Galápagos Islands, Ecuador
Abundant wildlife. Beautiful beaches. These are just a few of the reasons to visit the Galápagos Islands—and you can do so virtually via this video from NatGeo. Overfishing, non-native species, and climate change are threatening the islands’ native animal habitats. You can help preserve and protect the islands by supporting the Galápagos Conservancy. Learn more about their conservation efforts here.
Great Barrier Reef, Australia
Explore Australia’s Great Barrier Reef—the place where over 1,500 species of fish, 600 coral species, and 30 different whale and dolphin species call home—in this interactive journey brought to you by David Attenborough. One of the most biodiverse and complex ecosystems on the planet, the Great Barrier Reef faces various threats to its existence, including ocean acidification and warming waters that lead to coral bleaching. As temperatures rise—and remain that way for too long—coral death is imminent.
Looking to offer your support in protecting the Great Barrier Reef? You can read about what the Great Barrier Reef Foundation is doing to help save the reef—and what you can do to help, including donating, fundraising, and more—on their website.

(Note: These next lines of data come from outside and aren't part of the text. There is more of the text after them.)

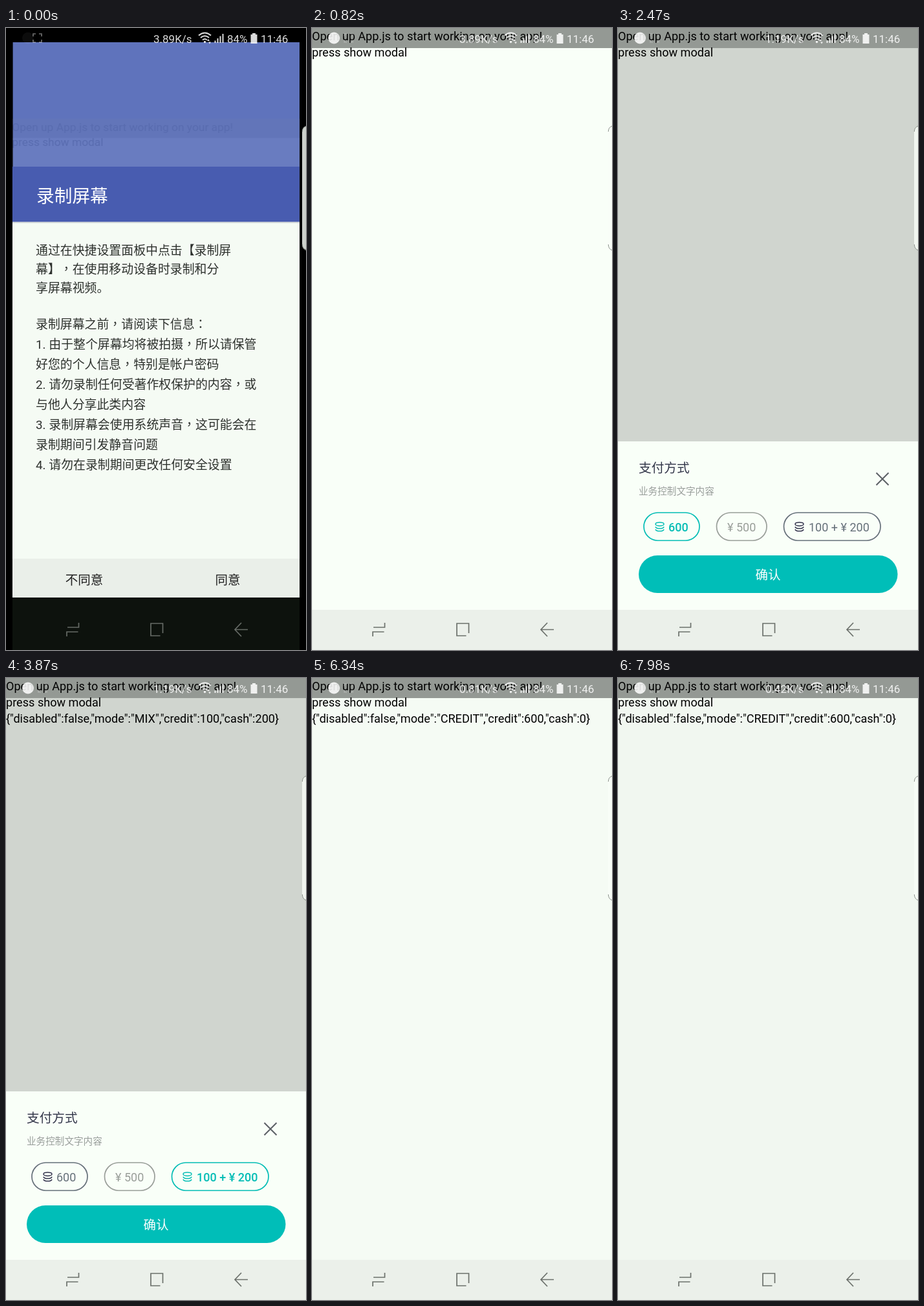
An HTML page for the animation above (8 s loop, 464 by 960 pixels).

```html
<!DOCTYPE html>
<html lang="zh-CN">
<head>
<meta charset="utf-8">
<style>
html, body { margin: 0; width: 100%; height: 100%; overflow: hidden; background: #000; }
svg { display: block; width: 464px; height: 960px; }
text { font-family: Roboto, "Noto Sans CJK SC", "Noto Sans CJK", sans-serif; white-space: pre; }
.line { fill: none; stroke-width: 1.7; }
.app { font-size: 18.1px; }
.status { font-size: 17px; fill: #fff; }
.body { font-size: 18.9px; fill: #1f231f; text-spacing-trim: space-all; font-feature-settings: "chws" 0, "halt" 0; }
.comma { font-family: "Noto Sans CJK TC", "Noto Sans CJK", sans-serif; }
.chip text { font-size: 18px; stroke: none; fill: currentColor; }
.chip { stroke: currentColor; color: #66707a; --icon: #30304a; }
.chip.off { color: #999e99; }
.chip.on { color: #04bdb5; --icon: #04bdb5; }
.chip.on text { font-weight: 500; }
.coins { stroke: var(--icon); stroke-width: 1.5; }
</style>
</head>
<body>
<svg viewBox="0 0 464 960">
  <defs>
    <g id="keys" class="line">
      <path d="M95 925H112.500V918M94 939V932H111.500"/>
      <path d="M242.500 934V919H224V938H238.500"/>
      <path d="M374 928.500H354.500M364 918L354 928.500L364 939"/>
    </g>
    <g id="coins" class="line coins">
      <ellipse cx="7.500" cy="3.200" rx="6.500" ry="2.700"/>
      <path d="M1 7.200C2 11 13 11 14 7.200M1 11.200C2 15 13 15 14 11.200"/>
    </g>
  </defs>
  <rect width="464" height="960"/>

  <g id="consent">
    <rect x="10.600" y="22" width="443.400" height="192" fill="#5f73bc"/>
    <rect x="10" y="214" width="444" height="86" fill="#3b51ab"/>
    <rect x="10" y="300" width="444" height="520" fill="#f5fbf4"/>
    <rect x="10" y="299" width="444" height="2" fill="#c6ccd2"/>
    <rect x="10" y="819" width="444" height="60" fill="#e9eee8"/>
    <text x="47" y="268.500" font-size="27.700" fill="#fff">录制屏幕</text>
    <g id="terms"></g>
    <g font-size="19.500" text-anchor="middle" fill="#111">
      <text x="121" y="858.500">不同意</text>
      <text x="343" y="858.500">同意</text>
    </g>
  </g>

  <g id="app">
    <rect width="464" height="960" fill="#f9fff8"/>
    <rect id="dim" y="31" width="464" height="867" fill="#000"/>
    <rect width="464" height="31" fill="#949994"/>
    <text class="app" x="0" y="19.300">Open up App.js to start working on your app!</text>
    <text class="app" x="0" y="44" id="link">press show modal</text>
    <text class="app" x="0" y="68.500" id="json"></text>
    <g id="sheet">
      <rect y="638" width="464" height="262" fill="#f9fff8"/>
      <text x="32" y="686" font-size="19.700" fill="#33364a">支付方式</text>
      <text x="32" y="720" font-size="14.600" fill="#999e9b">业务控制文字内容</text>
      <path class="line" d="M399.500 686.500L418.500 705.500M418.500 686.500L399.500 705.500" stroke="#5c6066" style="stroke-width:2"/>
      <g class="chip" id="credit">
        <rect class="line" x="40" y="748" width="86" height="43" rx="21.500"/>
        <use href="#coins" x="57" y="762.500"/>
        <text x="78" y="777">600</text>
      </g>
      <g class="chip off">
        <rect class="line" x="152.500" y="748" width="77.500" height="43" rx="21.500"/>
        <text x="169" y="777">¥ 500</text>
      </g>
      <g class="chip" id="mix">
        <rect class="line" x="256.500" y="748" width="149.500" height="43" rx="21.500"/>
        <use href="#coins" x="273" y="762.500"/>
        <text x="295" y="777">100 + ¥ 200</text>
      </g>
      <g id="confirm">
        <rect x="32" y="814" width="400.500" height="58" rx="29" fill="#00beb8"/>
        <text x="232" y="850.500" font-size="19.500" text-anchor="middle" fill="#fff">确认</text>
      </g>
    </g>
  </g>

  <g id="darkNav">
    <rect y="879" width="464" height="81"/>
    <rect x="10" y="879" width="444" height="81" fill="#0d120d"/>
    <use href="#keys" stroke="#666b66"/>
  </g>
  <g id="lightNav">
    <rect y="898" width="464" height="62" fill="#ebf0ea"/>
    <use href="#keys" stroke="#6c716c"/>
  </g>

  <g opacity=".86">
    <circle id="badge" cx="34" cy="15.500" r="9" fill="#fff"/>
    <path id="corners" class="line" stroke="#fff" d="M42 13V9H46M51 9H55V13M55 18V22H51M46 22H42V18"/>
    <text class="status" x="228" y="22.500" id="speed"></text>
    <g class="line" stroke="#fff" style="stroke-width:2">
      <path d="M298 11.500Q307.500 3.500 317 11.500M301 15Q307.500 9.500 314 15M304 18.500Q307.500 15.500 311 18.500"/>
      <path d="M323.500 23V19.500M327.500 23V16M331.500 23V12.500M335.500 23V9"/>
    </g>
    <circle cx="307.500" cy="21.500" r="1.700" fill="#fff"/>
    <path d="M311 20l2-3 2 3zM313 21.500h4l-2 3z" fill="#fff"/>
    <text class="status" x="342" y="22.500">84%</text>
    <path d="M381 8h5v2h2.500v14h-10V10h2.500z" fill="#fff"/>
    <text class="status" x="394" y="22.500">11:46</text>
  </g>

  <path d="M470 151Q458 151 458 161V333Q458 343 470 343Z" fill="#f9fef8" opacity=".82"/>
  <path class="line" d="M464 151.500Q458.500 153 458.300 160M464 343Q458.500 341 458.300 334" stroke="#8d938d" style="stroke-width:1"/>
  <circle id="finger" r="14.500" fill="#dfe3ec" fill-opacity=".45" stroke="#bcc4da" stroke-width="2"/>
</svg>
<script>
const LOOP = 8000;
const $ = id => document.getElementById(id);
const clamp = v => Math.max(0, Math.min(1, v));
const progress = (t, start, length) => clamp((t - start) / length);
const easeOut = p => 1 - (1 - p) ** 2;
const easeInOut = p => p < .5 ? 2 * p * p : 1 - 2 * (1 - p) ** 2;
const fade = (id, value) => $(id).setAttribute('opacity', value.toFixed(3));
const write = (id, value) => { if ($(id).textContent !== value) $(id).textContent = value; };

const terms = [
  [350, '通过在快捷设置面板中点击【录制屏'],
  [379, '幕】，在使用移动设备时录制和分'],
  [408, '享屏幕视频。'],
  [464, '录制屏幕之前，请阅读下信息：'],
  ...['1. 由于整个屏幕均将被拍摄，所以请保管', '好您的个人信息，特别是帐户密码',
    '2. 请勿录制任何受著作权保护的内容，或', '与他人分享此类内容',
    '3. 录制屏幕会使用系统声音，这可能会在', '录制期间引发静音问题',
    '4. 请勿在录制期间更改任何安全设置'].map((s, i) => [495 + 31 * i, s])
];
// Commas and colons sit centred in their cell, as in traditional typesetting.
const centreMarks = s => s.replace(/[，：]/g, '<tspan class="comma" lang="zh-TW">$&</tspan>');
$('terms').innerHTML = terms
  .map(([y, s]) => `<text class="body" x="46" y="${y}">${centreMarks(s)}</text>`).join('');

const touches = [
  { from: 1770, to: 2030, x: 55, y: 52, on: 'link' },
  { from: 3360, to: 3560, x: 330, y: 770, on: 'mix' },
  { from: 4820, to: 5100, x: 82, y: 770, on: 'credit' },
  { from: 5830, to: 6050, x: 232, y: 843, on: 'confirm' },
  { from: 7300, to: 7740, x: 55, y: 52, on: 'link' }
];
const MIX_AT = 3590, CREDIT_AT = 5130;
const OPEN_AT = 2150, CLOSE_AT = 6110, REOPEN_AT = 7885, SLIDE = 300;

const payload = (mode, credit, cash) => JSON.stringify({ disabled: false, mode, credit, cash });

function drawTouches(t) {
  const dimmed = { link: 0, mix: 0, credit: 0, confirm: 0 };
  for (const { from, to, on } of touches) {
    const press = progress(t, from, 120) * (1 - progress(t, to, 180));
    dimmed[on] = Math.max(dimmed[on], press);
  }
  for (const id in dimmed) fade(id, 1 - .78 * dimmed[id]);

  const active = touches.find(k => t >= k.from && t < k.to);
  fade('finger', active ? 1 : 0);
  if (active) {
    $('finger').setAttribute('cx', active.x);
    $('finger').setAttribute('cy', active.y);
  }
}

function draw(t) {
  const enter = easeOut(progress(t, 20, 360));
  const scale = .96 + .04 * enter;
  $('app').setAttribute('transform',
    `translate(${232 * (1 - scale)} ${140 * (1 - enter)}) scale(${scale})`);
  fade('app', .07 + .93 * enter);
  fade('consent', enter < 1 ? 1 : 0);
  fade('darkNav', 1 - enter);
  fade('lightNav', enter);
  fade('badge', .06 + .94 * enter);
  fade('corners', .5 - .25 * enter);
  $('corners').setAttribute('transform', `translate(${8 * enter} 0)`);

  const open = easeInOut(progress(t, OPEN_AT, SLIDE))
    - easeInOut(progress(t, CLOSE_AT, SLIDE))
    + easeInOut(progress(t, REOPEN_AT, SLIDE));
  fade('dim', .163 * open);
  $('sheet').setAttribute('transform', `translate(0 ${960 * (1 - open)})`);

  const mixed = t >= MIX_AT && t < CREDIT_AT;
  $('mix').setAttribute('class', mixed ? 'chip on' : 'chip');
  $('credit').setAttribute('class', mixed ? 'chip' : 'chip on');
  write('json', t < MIX_AT ? '' : mixed ? payload('MIX', 100, 200) : payload('CREDIT', 600, 0));
  write('speed', (t < 1580 ? '3.89' : t < 4630 ? '1.19' : t < 7630 ? '0.81' : '0.42') + 'K/s');
  drawTouches(t);
}

const start = performance.now();
function tick() {
  draw((performance.now() - start) % LOOP);
  requestAnimationFrame(tick);
}
draw(0);
requestAnimationFrame(tick);
</script>
</body>
</html>
```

Rainforests of Borneo
Borneo—the world’s third largest island, covering an area slightly larger than Texas—is home to some of the world’s most diverse rainforests. You can experience the unique biodiversity found in the rainforests of Borneo in this YouTube video. If you’re looking for a way to support the island’s animal life, you can adopt an orangutan and help support the World Wildlife Fund’s global conservation efforts. You can also support the Rainforest Trust’s efforts to combat habitat loss.
Dead Sea, Jordan, Palestine, and Israel

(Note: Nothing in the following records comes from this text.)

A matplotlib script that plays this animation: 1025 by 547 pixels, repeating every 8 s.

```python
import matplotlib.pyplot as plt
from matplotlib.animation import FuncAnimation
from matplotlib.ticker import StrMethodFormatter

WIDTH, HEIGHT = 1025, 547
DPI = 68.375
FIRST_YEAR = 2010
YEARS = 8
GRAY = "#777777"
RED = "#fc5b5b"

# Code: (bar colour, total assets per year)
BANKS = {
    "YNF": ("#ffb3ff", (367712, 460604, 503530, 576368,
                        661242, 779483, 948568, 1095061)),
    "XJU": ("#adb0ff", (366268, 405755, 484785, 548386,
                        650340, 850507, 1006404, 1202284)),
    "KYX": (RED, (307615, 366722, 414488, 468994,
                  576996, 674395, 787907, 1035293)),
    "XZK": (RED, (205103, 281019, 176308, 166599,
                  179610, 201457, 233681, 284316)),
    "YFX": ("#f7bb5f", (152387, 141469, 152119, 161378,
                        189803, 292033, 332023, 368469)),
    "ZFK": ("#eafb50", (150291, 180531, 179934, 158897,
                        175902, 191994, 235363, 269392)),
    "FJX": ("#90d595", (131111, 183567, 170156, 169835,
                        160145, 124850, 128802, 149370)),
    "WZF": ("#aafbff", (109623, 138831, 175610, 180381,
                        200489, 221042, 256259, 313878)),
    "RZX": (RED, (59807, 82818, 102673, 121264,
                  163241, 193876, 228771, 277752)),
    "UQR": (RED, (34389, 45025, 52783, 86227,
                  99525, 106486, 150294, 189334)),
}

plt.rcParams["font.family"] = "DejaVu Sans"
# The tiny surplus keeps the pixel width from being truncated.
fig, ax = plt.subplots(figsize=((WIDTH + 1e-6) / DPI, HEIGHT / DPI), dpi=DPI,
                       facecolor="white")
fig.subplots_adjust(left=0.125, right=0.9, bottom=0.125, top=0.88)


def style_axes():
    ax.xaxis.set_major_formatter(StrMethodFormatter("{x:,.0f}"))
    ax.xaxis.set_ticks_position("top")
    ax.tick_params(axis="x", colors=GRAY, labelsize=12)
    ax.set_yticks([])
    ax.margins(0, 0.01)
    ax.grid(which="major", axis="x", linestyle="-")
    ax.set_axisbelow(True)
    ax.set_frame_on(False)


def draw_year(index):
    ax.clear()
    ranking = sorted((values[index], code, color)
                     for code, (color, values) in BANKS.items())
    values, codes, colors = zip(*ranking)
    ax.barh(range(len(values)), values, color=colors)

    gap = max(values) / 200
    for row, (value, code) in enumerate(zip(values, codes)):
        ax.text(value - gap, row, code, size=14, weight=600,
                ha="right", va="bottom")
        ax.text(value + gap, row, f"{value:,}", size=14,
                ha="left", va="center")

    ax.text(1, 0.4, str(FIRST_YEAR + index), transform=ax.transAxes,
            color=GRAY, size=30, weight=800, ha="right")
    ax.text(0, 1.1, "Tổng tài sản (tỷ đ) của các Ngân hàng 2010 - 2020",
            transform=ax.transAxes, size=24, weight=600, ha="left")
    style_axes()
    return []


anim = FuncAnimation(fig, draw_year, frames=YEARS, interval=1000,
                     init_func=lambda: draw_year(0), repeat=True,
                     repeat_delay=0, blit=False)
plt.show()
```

Ten times saltier than the ocean, the Dead Sea is best known for its buoyancy—and its location at the lowest point on Earth. A popular destination for travelers and staycationers alike, the Dead Sea is also at high risk for disappearing. Climate change and the slowing of its main water source, the Jordan River, are contributing to it receding at a rate of three feet per year.

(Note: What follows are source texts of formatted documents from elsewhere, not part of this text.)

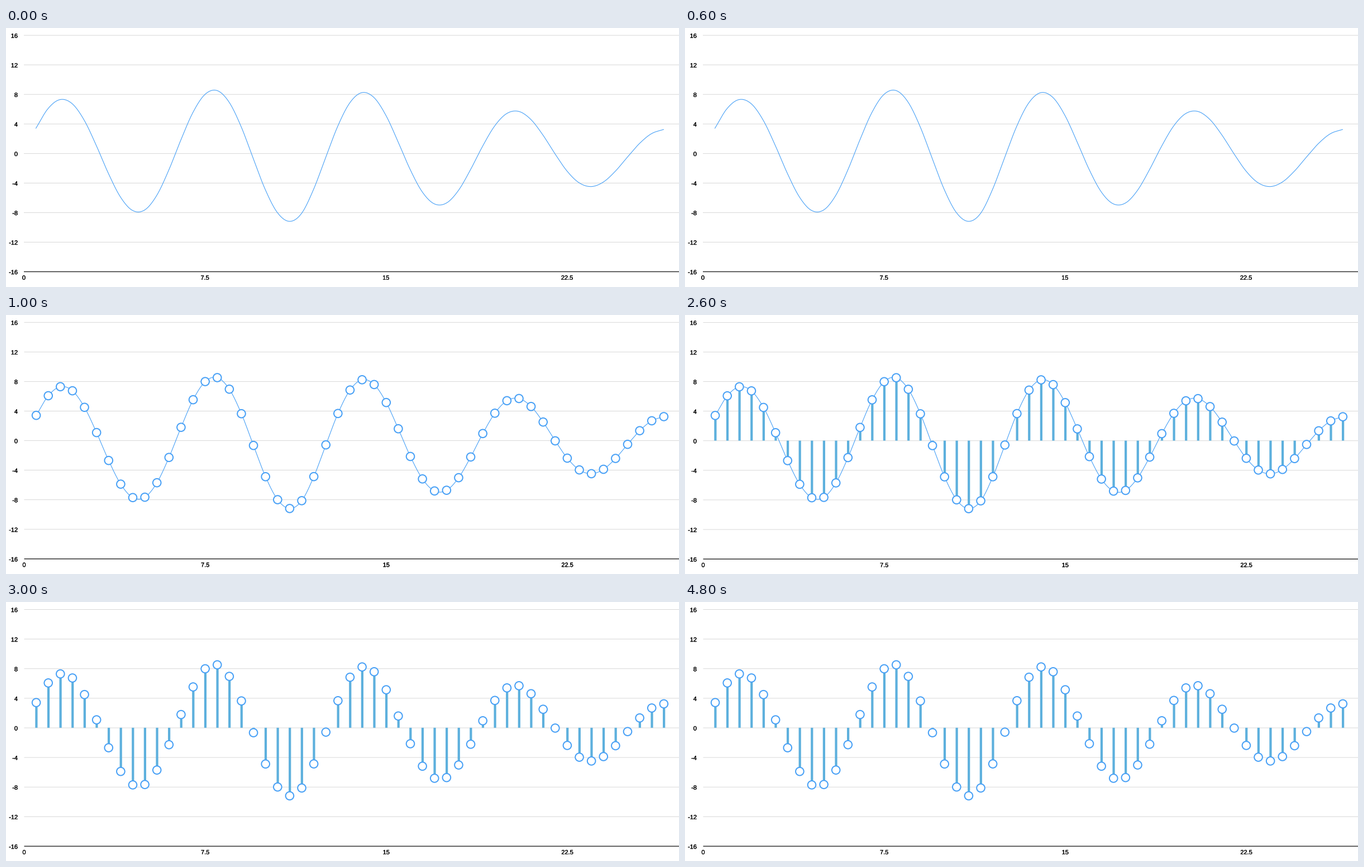
These frames come from a looping animation (1205x465 px, 6 s). A matplotlib script:

```python
import matplotlib.pyplot as plt
import numpy as np
from matplotlib.animation import FuncAnimation
from matplotlib.patches import Circle
from matplotlib.patheffects import withStroke

WIDTH, HEIGHT, DPI = 1205, 465, 100
PX = 72 / DPI
BLUE, BAR, GRID, AXIS = "#47a0f6", "#5db0dd", "#cfcfcf", "#303030"
X_SCALE, STEP = 43.22, 0.5

plt.rcParams["font.family"] = "Liberation Sans"
fig = plt.figure(figsize=(WIDTH / DPI, HEIGHT / DPI), dpi=DPI, facecolor="white")
ax = fig.add_axes([0, 0, 1, 1])


def wave(x):
    """Sine whose amplitude rises until 11.5 and then falls."""
    return np.minimum(7 + 0.2 * x, 13.9 - 0.4 * x) * np.sin(x)


def smooth(x, y, parts=12):
    """Catmull-Rom curve through evenly spaced points."""
    slope = np.gradient(y)
    t = np.linspace(0, 1, parts + 1)[:, None]
    curve = ((2 * t**3 - 3 * t**2 + 1) * y[:-1] + (t**3 - 2 * t**2 + t) * slope[:-1]
             + (3 * t**2 - 2 * t**3) * y[1:] + (t**3 - t**2) * slope[1:])
    return (x[:-1] + t * np.diff(x)).T.ravel(), curve.T.ravel()


def label(x, y, value, align):
    ax.text(x, y, f"{value:g}", ha=align, va="baseline", fontsize=11 * PX,
            color="black",
            path_effects=[withStroke(linewidth=0.2 * PX, foreground="black")])


def rule(left, y, color, width):
    ax.plot([left, WIDTH], [y, y], color=color, lw=width * PX,
            solid_capstyle="butt", snap=False)


def draw(frame):
    state = min(frame, 3)
    # The chart settles slightly right and down as it changes style
    left = 32 + 0.5 * min(state, 1)
    rows = np.linspace(13.1 + 0.13 * state, 437.5 + 0.33 * state, 9)
    zero = rows[4] - 0.2
    unit = (rows[1] - rows[0]) / 4

    ax.clear()
    ax.axis("off")
    ax.set(xlim=(0, WIDTH), ylim=(HEIGHT, 0))

    for value, y in zip(range(16, -17, -4), rows):
        label(21, y + 4.6, value, "right")
        if value > -16:
            rule(left, y, GRID, 0.8)
    for value in np.arange(0, 27, 7.5):
        label(left + X_SCALE * value, rows[-1] + 14.4, value, "center")

    samples = np.arange(STEP, 27, STEP)
    xs, ys = left + X_SCALE * samples, zero - unit * wave(samples)
    if state >= 2:
        ax.vlines(xs + 0.3, zero, ys, color=BAR, lw=4.2 * PX, snap=False, zorder=3)
    if state <= 2:
        ax.plot(*smooth(xs, ys), color=BLUE, lw=1.1 * PX, snap=False, zorder=4)
    if state >= 1:
        for center in zip(xs, ys):
            ax.add_patch(Circle(center, 7.3, facecolor="white", edgecolor=BLUE,
                                lw=2 * PX, zorder=5))
    rule(left, rows[-1], AXIS, 1.5)
    return []


anim = FuncAnimation(fig, draw, frames=6, interval=1000, init_func=lambda: [],
                     repeat=True, repeat_delay=0)
plt.show()
```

While you might not be able to float in its salty waters right now, you can explore the banks of the Dead Sea in this National Geographic documentary. To learn more about efforts to save the Dead Sea, including the proposed project to replenish it with water from the Red Sea, visit EcoPeace Middle East’s website.
Congo Basin, Cameroon, Central African Republic, Democratic Republic of the Congo, Republic of the Congo, Equatorial Guinea and Gabon
Like the Amazon Rainforest, the Congo Basin is known for its incredible biodiversity. Despite its plentiful plant and animal life, poaching and deforestation threaten the area. In this BBC documentary, you can explore the basin’s natural beauty—and meet the people who rely on its resources for their livelihood.
Learn how you can support this endangered place’s ongoing conservation efforts through organizations like Cool Earth and WWF, or donate to the Rainforest Trust’s specific fundraiser to create a bonobo reserve.
With global temperatures rising due to climate change, ice-dependent species could lose their habitat and food sources. Experts also warn that overfishing, specifically of krill—the basis of the Antarctic food chain—could threaten the entire ecosystem.
See Antarctica for yourself—no snowsuit needed—in this stunning video from National Geographic. You can also help support organizations like The Antarctic Wildlife Research Fund, Antarctic and Southern Ocean Coalition, or Antarctic Science Foundation in their efforts to protect this endangered place.
When travel starts back up, remember to keep taking care of our endangered places, too. TripIt’s Carbon Footprint feature shows the carbon emissions for your air travel and provides practical ideas on how to reduce or offset its environmental impact. Our goal is to help you better understand the environmental impact of all of your flights. That’s why we made it easy for you to see, track, and offset your carbon footprint—right in the app.